[Start of Attachment]

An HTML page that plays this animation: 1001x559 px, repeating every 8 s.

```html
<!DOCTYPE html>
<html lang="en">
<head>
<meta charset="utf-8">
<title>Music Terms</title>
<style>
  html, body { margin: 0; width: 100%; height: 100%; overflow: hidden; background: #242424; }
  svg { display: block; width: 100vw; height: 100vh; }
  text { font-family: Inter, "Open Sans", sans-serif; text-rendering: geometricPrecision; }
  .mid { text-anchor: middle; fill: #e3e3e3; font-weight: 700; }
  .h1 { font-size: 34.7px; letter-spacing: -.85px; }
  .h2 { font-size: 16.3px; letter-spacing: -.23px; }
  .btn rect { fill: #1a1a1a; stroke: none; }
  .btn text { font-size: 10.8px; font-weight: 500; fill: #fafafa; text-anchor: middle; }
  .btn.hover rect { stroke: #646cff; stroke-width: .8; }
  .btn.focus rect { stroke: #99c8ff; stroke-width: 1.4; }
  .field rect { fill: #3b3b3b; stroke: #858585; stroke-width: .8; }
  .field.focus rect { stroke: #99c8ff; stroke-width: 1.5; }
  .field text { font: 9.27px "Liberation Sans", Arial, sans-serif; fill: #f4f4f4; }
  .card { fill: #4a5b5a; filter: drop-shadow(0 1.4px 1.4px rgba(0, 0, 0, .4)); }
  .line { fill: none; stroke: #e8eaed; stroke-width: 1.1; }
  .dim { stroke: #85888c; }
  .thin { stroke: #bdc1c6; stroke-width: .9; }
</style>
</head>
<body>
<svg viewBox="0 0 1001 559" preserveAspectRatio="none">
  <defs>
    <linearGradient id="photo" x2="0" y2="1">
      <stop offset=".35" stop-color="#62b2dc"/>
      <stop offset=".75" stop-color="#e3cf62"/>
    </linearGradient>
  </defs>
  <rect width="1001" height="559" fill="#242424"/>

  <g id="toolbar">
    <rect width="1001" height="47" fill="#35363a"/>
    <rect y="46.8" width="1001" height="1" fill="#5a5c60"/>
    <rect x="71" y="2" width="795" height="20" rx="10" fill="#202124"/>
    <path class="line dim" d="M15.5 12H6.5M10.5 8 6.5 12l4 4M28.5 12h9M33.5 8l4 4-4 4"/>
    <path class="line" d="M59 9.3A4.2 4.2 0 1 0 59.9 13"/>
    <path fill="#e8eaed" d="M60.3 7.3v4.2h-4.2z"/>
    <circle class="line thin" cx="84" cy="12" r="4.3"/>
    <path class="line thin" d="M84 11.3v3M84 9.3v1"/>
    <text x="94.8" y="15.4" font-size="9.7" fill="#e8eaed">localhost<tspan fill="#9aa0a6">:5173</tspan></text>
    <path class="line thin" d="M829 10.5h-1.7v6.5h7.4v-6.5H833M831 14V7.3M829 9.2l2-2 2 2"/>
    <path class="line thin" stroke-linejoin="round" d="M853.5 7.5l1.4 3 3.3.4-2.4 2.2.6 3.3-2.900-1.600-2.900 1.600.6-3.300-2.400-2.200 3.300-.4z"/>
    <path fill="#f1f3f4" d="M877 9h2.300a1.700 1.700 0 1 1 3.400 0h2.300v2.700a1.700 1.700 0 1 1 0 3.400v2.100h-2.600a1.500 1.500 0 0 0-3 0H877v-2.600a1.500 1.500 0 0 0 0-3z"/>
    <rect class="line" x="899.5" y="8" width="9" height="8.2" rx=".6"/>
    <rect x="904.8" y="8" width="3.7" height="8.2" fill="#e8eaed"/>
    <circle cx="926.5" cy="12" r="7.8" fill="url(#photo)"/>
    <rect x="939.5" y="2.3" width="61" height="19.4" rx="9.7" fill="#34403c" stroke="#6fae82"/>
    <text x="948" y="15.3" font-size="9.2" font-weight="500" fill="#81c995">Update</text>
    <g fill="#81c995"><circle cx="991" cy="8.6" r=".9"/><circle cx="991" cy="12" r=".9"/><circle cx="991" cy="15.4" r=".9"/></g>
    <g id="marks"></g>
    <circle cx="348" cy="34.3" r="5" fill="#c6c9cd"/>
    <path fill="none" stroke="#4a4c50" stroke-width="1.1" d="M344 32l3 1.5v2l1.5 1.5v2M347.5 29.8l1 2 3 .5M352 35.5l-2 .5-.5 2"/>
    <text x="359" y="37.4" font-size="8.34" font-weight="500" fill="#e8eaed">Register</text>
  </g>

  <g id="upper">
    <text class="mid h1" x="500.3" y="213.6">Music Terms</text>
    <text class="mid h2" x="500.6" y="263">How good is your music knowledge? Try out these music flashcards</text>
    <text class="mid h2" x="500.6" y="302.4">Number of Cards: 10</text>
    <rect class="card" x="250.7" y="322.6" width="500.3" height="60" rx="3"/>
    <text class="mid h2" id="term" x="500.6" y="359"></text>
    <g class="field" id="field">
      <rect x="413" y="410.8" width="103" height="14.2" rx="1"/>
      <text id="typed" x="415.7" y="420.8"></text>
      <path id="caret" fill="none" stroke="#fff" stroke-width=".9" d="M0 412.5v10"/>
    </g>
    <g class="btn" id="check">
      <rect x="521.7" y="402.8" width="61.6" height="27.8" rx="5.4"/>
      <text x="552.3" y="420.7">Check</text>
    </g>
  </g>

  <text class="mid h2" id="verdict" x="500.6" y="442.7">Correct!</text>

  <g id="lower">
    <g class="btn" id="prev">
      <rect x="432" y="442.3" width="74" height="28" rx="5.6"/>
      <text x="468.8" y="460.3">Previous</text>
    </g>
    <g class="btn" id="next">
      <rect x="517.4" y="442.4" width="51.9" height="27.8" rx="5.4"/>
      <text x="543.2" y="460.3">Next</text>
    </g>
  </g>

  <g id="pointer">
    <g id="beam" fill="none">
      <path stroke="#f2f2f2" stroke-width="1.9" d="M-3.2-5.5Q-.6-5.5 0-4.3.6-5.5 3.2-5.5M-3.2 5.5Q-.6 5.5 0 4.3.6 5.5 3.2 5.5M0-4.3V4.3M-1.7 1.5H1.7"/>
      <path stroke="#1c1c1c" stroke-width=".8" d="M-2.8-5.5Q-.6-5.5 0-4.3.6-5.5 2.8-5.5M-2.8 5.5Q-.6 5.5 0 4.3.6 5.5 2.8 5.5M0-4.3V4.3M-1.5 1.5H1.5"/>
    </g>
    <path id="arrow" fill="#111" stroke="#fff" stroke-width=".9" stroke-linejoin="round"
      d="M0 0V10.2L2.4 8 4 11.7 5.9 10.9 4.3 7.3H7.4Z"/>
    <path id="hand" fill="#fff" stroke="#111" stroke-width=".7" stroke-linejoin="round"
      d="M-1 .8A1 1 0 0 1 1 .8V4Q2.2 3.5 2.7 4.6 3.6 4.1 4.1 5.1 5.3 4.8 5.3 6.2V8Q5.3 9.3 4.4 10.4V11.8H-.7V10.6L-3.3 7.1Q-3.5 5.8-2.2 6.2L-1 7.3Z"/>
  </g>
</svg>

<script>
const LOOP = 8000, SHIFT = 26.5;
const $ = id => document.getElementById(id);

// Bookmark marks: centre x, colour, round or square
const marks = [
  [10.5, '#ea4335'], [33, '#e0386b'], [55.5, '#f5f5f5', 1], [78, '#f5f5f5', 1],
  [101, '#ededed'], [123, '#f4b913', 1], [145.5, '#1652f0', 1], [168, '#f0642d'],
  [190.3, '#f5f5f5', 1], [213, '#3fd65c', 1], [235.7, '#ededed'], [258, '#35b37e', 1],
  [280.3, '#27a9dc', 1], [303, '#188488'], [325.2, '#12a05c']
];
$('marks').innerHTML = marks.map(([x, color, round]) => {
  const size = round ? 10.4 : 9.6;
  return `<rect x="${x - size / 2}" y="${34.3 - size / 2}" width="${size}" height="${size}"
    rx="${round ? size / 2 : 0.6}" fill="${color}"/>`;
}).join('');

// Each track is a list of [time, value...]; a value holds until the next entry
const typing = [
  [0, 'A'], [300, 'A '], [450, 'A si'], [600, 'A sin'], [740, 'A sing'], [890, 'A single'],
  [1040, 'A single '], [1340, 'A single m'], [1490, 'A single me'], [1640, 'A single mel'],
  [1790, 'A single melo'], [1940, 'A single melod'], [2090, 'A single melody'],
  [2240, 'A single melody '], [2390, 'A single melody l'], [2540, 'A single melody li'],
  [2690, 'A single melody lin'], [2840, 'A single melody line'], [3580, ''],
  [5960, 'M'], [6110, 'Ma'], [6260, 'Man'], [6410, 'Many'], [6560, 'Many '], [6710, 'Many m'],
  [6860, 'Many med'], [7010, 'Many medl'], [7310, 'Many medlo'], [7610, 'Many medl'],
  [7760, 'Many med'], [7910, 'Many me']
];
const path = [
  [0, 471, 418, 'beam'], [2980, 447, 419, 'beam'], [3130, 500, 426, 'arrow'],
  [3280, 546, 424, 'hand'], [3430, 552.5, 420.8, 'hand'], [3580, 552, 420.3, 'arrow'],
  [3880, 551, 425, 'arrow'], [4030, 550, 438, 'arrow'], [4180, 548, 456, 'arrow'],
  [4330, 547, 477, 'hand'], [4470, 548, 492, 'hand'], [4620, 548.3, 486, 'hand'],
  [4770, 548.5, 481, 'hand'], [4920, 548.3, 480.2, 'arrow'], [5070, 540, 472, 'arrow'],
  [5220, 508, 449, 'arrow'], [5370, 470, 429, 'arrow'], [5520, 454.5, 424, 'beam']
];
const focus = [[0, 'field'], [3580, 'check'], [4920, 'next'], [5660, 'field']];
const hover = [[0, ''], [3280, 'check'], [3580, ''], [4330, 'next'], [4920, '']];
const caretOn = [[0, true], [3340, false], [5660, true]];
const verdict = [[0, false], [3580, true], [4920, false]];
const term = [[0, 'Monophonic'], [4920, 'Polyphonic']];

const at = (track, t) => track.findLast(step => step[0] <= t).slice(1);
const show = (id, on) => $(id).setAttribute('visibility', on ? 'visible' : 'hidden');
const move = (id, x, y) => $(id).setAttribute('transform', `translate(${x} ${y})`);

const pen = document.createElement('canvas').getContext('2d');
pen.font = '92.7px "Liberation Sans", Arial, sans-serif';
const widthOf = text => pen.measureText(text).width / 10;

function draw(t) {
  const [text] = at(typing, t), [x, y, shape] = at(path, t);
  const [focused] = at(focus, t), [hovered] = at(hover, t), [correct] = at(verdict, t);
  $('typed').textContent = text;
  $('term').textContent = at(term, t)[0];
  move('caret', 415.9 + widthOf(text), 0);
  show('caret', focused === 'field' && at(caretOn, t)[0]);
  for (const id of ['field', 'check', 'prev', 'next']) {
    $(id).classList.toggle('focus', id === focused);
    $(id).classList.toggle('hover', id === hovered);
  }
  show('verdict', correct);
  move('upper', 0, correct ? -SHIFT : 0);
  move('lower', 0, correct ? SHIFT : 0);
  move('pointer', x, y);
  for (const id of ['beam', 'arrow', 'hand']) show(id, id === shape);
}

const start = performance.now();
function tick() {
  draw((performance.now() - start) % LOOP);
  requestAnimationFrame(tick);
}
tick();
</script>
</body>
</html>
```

[End of Attachment]

AIM OF THE TASK: Every line that holds the word "photo" should be copied from the records above.

SOLUTION TO THIS EXERCISE:
    <linearGradient id="photo" x2="0" y2="1">
    <circle cx="926.5" cy="12" r="7.8" fill="url(#photo)"/>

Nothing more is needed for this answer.